Don’t Sell Yourself (or your Clients) Short

As sales professionals it is important that we focus on HOW we can improve in the moment and have the agility and focus to help our clients meet their goals.

It is also important that we don’t sell ourselves short in our professional careers and throughout the sales cycle?

What do I mean by this?

Many sales professionals (including myself) struggle with confidence – we create the illusion of confidence because at the end of the day we know how to do our jobs and have skill set needed to be successful. Unfortunately we often sell ourselves short by focusing on short term goals/outcomes and not focusing on the process to get to our true objectives.

How often have we failed to dive deeper in discovery because we hear one quick paint point and see the path towards a quick sale that won’t require negotiation. We go for a quick win.

  • The problem in this scenario is that we fail ourselves and more importantly our clients when we preemptively react. You sell everyone short when you don’t dive deeper to ensure you truly understand the pain and the why behind the customer need.
    • When we focus on a quick discovery because we don’t want clients to be uncomfortable when questions/we are afraid to ask crucial questions – we aren’t able to fully diagnose the customer need. Two things happen here:
      • You get a quick sale, but the customer need isn’t full met and you lose out on the potential for a bigger ACV. You don’t want to oversell a client – I cannot stand it when managers focus ‘overselling’ when a need isn’t there just for the sake of quota retirement. However, failing to dig deep and recognize that in addition to the one small pain point you solve there is a more holistic approach you can help with. Digging deep helps you and customer to be be successful. Failing to dive in and allowing fear to guide you in discovery and beyond leaves you both in the cold
      • You lost the deal after a 75% forecast(the final close potential) because you missed a critical puzzle piece early in the discovery. Ex: you didn’t ask about budget and you find out there is no budget for this project until next year. 99% of failures in closing come from missing pieces in your IQM/Discovery.

Don’t sell yourself short when it comes to value:

  • You are a product expert – don’t be afraid to share your knowledge and expertise as a consultant. Establish yourself as a consultant. This takes time as you really seek to understand your solution and the greater marketplace, but you can speak with authority and expertise.
  • When you know your products value and impact – you don’t have to shy away from difficult conversation. Objections are not ‘game overs’ – they are an invitation to tackle customer concerns and provide your knowledge and expertise on how we can solve that objection.
    • Too often we hear things like ‘this is too expensive…’ and we just assume it is a dead end. Don’t sell yourself and your client short by caving into objections. Really understand the why and compelling event behind the objection so you can provide guidance.
      • Ex: ‘Why do you feel that way?’ ‘Throughout this process we’ve discussed the value of our solution to your business and how it can impact your business objectives including reduced churn and driving net new business. You said the cost of doing nothing is exponential….’
        • Use their own words to provide clarity to the objection. You are not going to win if it is a price war – you might close the deal with a discount, but you need to ensure the client gets the value. If price is the real objection (it usually is not) – then you can adjust – but don’t be afraid to dig into the objection with follow-up questions/objection handling
  • You bring value as a business consultant – the client has a need and you need to bring your professional value to the table on every call. Your product has business value for their objectives and simply writing off a customer interaction because you are afraid to dig deep or tackle difficult objections is leaving value off the table you can both benefit from.

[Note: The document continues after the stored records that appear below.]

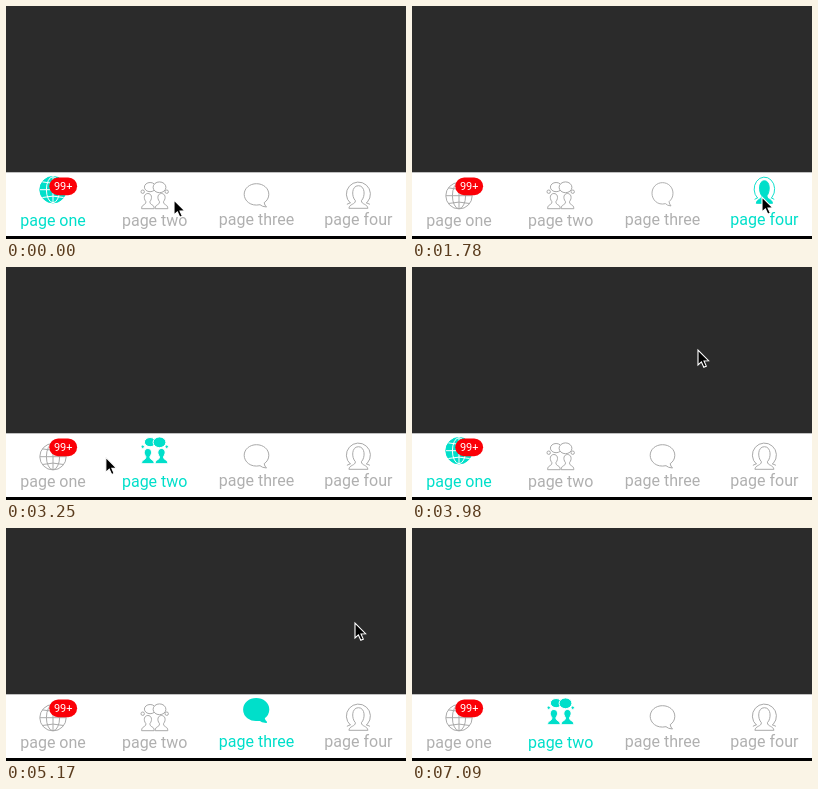
Write an HTML page with a canvas that moves like this. It is 400 px wide and 233 px high and loops after 7840 ms.

```html
<!DOCTYPE html>
<html lang="en">
<head>
<meta charset="utf-8">
<title>Bottom tab bar</title>
<style>
  html, body { margin: 0; width: 100%; height: 100%; overflow: hidden; background: #2b2b2b; }
  canvas { display: block; width: 400px; height: 233px; }
</style>
</head>
<body>
<canvas id="stage"></canvas>
<script>
const W = 400, H = 233, LOOP = 7840, FLIP = 400;
const TEAL = '#00dfca', GRAY = '#a9a9a9', LABEL = '#b0b0b0', RED = '#fb0007';

const canvas = document.getElementById('stage');
const ctx = canvas.getContext('2d');
const dpr = window.devicePixelRatio || 1;
canvas.width = W * dpr;
canvas.height = H * dpr;

const ANCHORS = [0, 1200, 2360, 3540, 4720, 5910, 7090];
const STEPS = [];
for (let i = 0; i < ANCHORS.length - 1; i++) {
  const span = ANCHORS[i + 1] - ANCHORS[i];
  for (let j = 0; j < 8; j++) STEPS.push(Math.round((ANCHORS[i] + span * j / 8) / 10) * 10);
}
STEPS.push(7090);

// [start time, tab]
const PICKS = [
  [-1000, 0], [180, 1], [640, 2], [1450, 3], [2260, 2], [2850, 1],
  [3390, 0], [4240, 1], [4720, 2], [5400, 3], [6310, 2], [6650, 1]
];

// [time, x, y] of the pointer tip
const POINTER = [
  [0, 168, 194], [250, 168, 194], [600, 256, 192], [800, 266, 191],
  [1050, 286, 191], [1400, 350, 191], [1800, 350, 191], [2360, 230, 190],
  [2500, 226, 190], [2800, 150, 191], [3000, 146, 191], [3390, 74, 190],
  [3540, 62, 188], [3700, 80, 170], [3980, 286, 83], [4080, 352, 84],
  [4290, 36, 96], [4560, 351, 92], [4740, 67, 90], [5020, 345, 90],
  [5170, 349, 95], [5230, 345, 95], [5440, 70, 84], [5760, 68, 81],
  [5910, 22, 70], [6060, 24, 68], [6210, 126, 76], [6350, 300, 88],
  [6520, 60, 80], [6700, 260, 86], [6900, 300, 90]
];
const POINTER_END = 6900;

const TABS = [
  { x: 47, base: 220, text: 'page one', icon: globe },
  { x: 148.7, base: 219.5, text: 'page two', icon: people },
  { x: 250.5, base: 219, text: 'page three', icon: bubble },
  { x: 352.4, base: 219, text: 'page four', icon: person }
];

const clamp = v => Math.max(0, Math.min(1, v));

function ellipse(x, y, rx, ry) {
  ctx.beginPath();
  ctx.ellipse(x, y, rx, ry, 0, 0, Math.PI * 2);
}

function paint(on) {
  ctx.fillStyle = on ? TEAL : '#fff';
  ctx.fill();
  ctx.stroke();
}

function globe(on) {
  ellipse(0, 0, 13.2, 13.2);
  paint(on);
  if (on) ctx.strokeStyle = '#fff';
  ellipse(0, 0, 6.6, 13);
  ctx.stroke();
  ctx.beginPath();
  ctx.moveTo(0, -13);
  ctx.lineTo(0, 13);
  ctx.moveTo(-13, 0);
  ctx.lineTo(13, 0);
  for (const s of [-1, 1]) {
    ctx.moveTo(-10.6, 7.8 * s);
    ctx.quadraticCurveTo(0, 5 * s, 10.6, 7.8 * s);
  }
  ctx.stroke();
}

function people(on) {
  if (on) ctx.strokeStyle = '#fff';
  ellipse(-4.6, -8.6, 5.7, 4.6);
  paint(on);
  ellipse(4.8, -8.4, 6.4, 5.4);
  paint(on);
  for (const s of [-1, 1]) {
    ellipse(12 * s, -4, 1.7, 1.7);
    paint(on);
    const x = 6.8 * s;
    ctx.beginPath();
    ctx.moveTo(x - 6.3, 13);
    ctx.bezierCurveTo(x - 6.3, 8, x - 2, 10, x - 2, 6);
    ctx.bezierCurveTo(x - 5, 2, x - 3.5, -2.2, x, -2.2);
    ctx.bezierCurveTo(x + 3.5, -2.2, x + 5, 2, x + 2, 6);
    ctx.bezierCurveTo(x + 2, 10, x + 6.3, 8, x + 6.3, 13);
    ctx.closePath();
    paint(on);
  }
}

function bubble(on) {
  if (on) ctx.translate(-0.3, -0.8);
  ctx.beginPath();
  ctx.moveTo(10, 11.3);
  ctx.quadraticCurveTo(5.5, 11, 3.5, 9);
  ctx.bezierCurveTo(-6, 11, -12.3, 5, -12.3, -1.4);
  ctx.bezierCurveTo(-12.3, -7.5, -6.8, -12, 0, -12);
  ctx.bezierCurveTo(6.8, -12, 12.3, -7.5, 12.3, -1.4);
  ctx.bezierCurveTo(12.3, 2.4, 10.5, 5, 7.7, 7);
  ctx.quadraticCurveTo(8, 9.5, 10, 11.3);
  ctx.closePath();
  if (on) ctx.lineWidth = 1.6;
  paint(on);
}

function person(on) {
  ctx.beginPath();
  ctx.arc(0, -1.6, 12, Math.PI * 0.73, Math.PI * 2.27);
  ctx.moveTo(-11.5, 8.6);
  ctx.lineTo(-7.8, 7);
  ctx.moveTo(11.5, 8.6);
  ctx.lineTo(7.8, 7);
  ctx.stroke();
  ctx.beginPath();
  ctx.moveTo(-9.5, 12.6);
  ctx.bezierCurveTo(-9, 8, -3, 9, -3, 5);
  ctx.bezierCurveTo(-7, 1, -7, -10, 0, -10);
  ctx.bezierCurveTo(7, -10, 7, 1, 3, 5);
  ctx.bezierCurveTo(3, 9, 9, 8, 9.5, 12.6);
  ctx.closePath();
  paint(on);
}

// 0 = resting, 1 = selected
function selection(i, t) {
  let n = 0;
  while (n + 1 < PICKS.length && PICKS[n + 1][0] <= t) n++;
  const p = clamp((t - PICKS[n][0]) / FLIP);
  if (PICKS[n][1] === i) return p;
  return n && PICKS[n - 1][1] === i ? 1 - p : 0;
}

function drawTab(tab, k) {
  const on = k > 0.5;
  ctx.save();
  ctx.translate(tab.x, 189.7 - 6 * k);
  ctx.scale(Math.max(0.02, Math.abs(Math.cos(k * Math.PI))), 1);
  ctx.lineWidth = 1;
  ctx.lineJoin = 'round';
  ctx.strokeStyle = on ? TEAL : GRAY;
  tab.icon(on);
  ctx.restore();

  ctx.font = '16px Roboto, sans-serif';
  ctx.textAlign = 'center';
  ctx.fillStyle = on ? TEAL : LABEL;
  ctx.fillText(tab.text, tab.x, tab.base);
}

function drawBadge() {
  ctx.beginPath();
  ctx.roundRect(43.3, 171.4, 27.8, 17.8, 8.9);
  ctx.fillStyle = RED;
  ctx.fill();
  ctx.font = '11px Roboto, sans-serif';
  ctx.fillStyle = '#fff';
  ctx.fillText('99+', 57.2, 184.4);
}

function drawPointer(t) {
  if (t >= POINTER_END) return;
  let n = 0;
  while (POINTER[n + 1][0] <= t) n++;
  const [t0, x0, y0] = POINTER[n], [t1, x1, y1] = POINTER[n + 1];
  const p = (t - t0) / (t1 - t0);
  ctx.save();
  ctx.translate(x0 + (x1 - x0) * p, y0 + (y1 - y0) * p);
  ctx.beginPath();
  ctx.moveTo(0, 0);
  ctx.lineTo(0, 15);
  ctx.lineTo(3.4, 11.9);
  ctx.lineTo(5.8, 17.2);
  ctx.lineTo(8.3, 16.1);
  ctx.lineTo(6, 10.9);
  ctx.lineTo(10.6, 10.7);
  ctx.closePath();
  ctx.fillStyle = '#000';
  ctx.fill();
  ctx.strokeStyle = '#fff';
  ctx.lineWidth = 1.1;
  ctx.stroke();
  ctx.restore();
}

function draw(t) {
  ctx.setTransform(dpr, 0, 0, dpr, 0, 0);
  ctx.fillStyle = '#2b2b2b';
  ctx.fillRect(0, 0, W, H);
  ctx.fillStyle = '#fff';
  ctx.fillRect(0, 166.3, W, 63.7);
  ctx.fillStyle = '#000';
  ctx.fillRect(0, 230, W, 3);
  TABS.forEach((tab, i) => drawTab(tab, selection(i, t)));
  drawBadge();
  drawPointer(t);
}

function tick() {
  const t = performance.now() % LOOP;
  let n = STEPS.length - 1;
  while (STEPS[n] > t) n--;
  draw(STEPS[n]);
  requestAnimationFrame(tick);
}
tick();
</script>
</body>
</html>
```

Career Value

  • I blogged about knowing your value in an earlier post. There is a confidence gap with sales professionals that is a bit of a paradox. Externally we can appear poised and confident, but internally we are filled with anxiety or frustration – second guessing ourselves if we have an off quarter or a deal falls through.
    • Don’t tie your value to the outcome. The outcome is the destination, but your value builds the journey. It is hard not to dwell and focus on outcome, but when you do you will sell yourself short. Focusing on the outcome with no roadmap ‘how to’ get there is putting the cart before the horse.
      • I have used this example before, but as a piano player, I often think about the next bar of sheet music in a difficult piece. It is good to think ahead, but when I start planning to quickly to move to that piece of the movement – I miss important notes because I’m not focusing on the music right in front of me. This is applicable in sales as well. Keep the outcome on the horizon, but your focus on what is right in front of you
  • Don’t be afraid to bring your value to your team and organization.
    • When you feel intimidated by leadership or are a member of a disjointed team you can often feel like your voice doesn’t matter. You don’t feel empowered to speak up and offer constructive feedback
      • Don’t be afraid to speak from a place of value and to see out those who are open to hearing feedback.
      • Tip: When giving feedback, speak from a place of value – detached from the negative emotions.
  • Your ideas matter – you matter – don’t be afraid to shine and bring your unique creative skills to the table.

Exciting news: I just started a YouTube Channel – videos will be posted regularly. Please subscribe

Leave a Reply

Fill in your details below or click an icon to log in: Logo

You are commenting using your account. Log Out /  Change )

Twitter picture

You are commenting using your Twitter account. Log Out /  Change )

Facebook photo

You are commenting using your Facebook account. Log Out /  Change )

Connecting to %s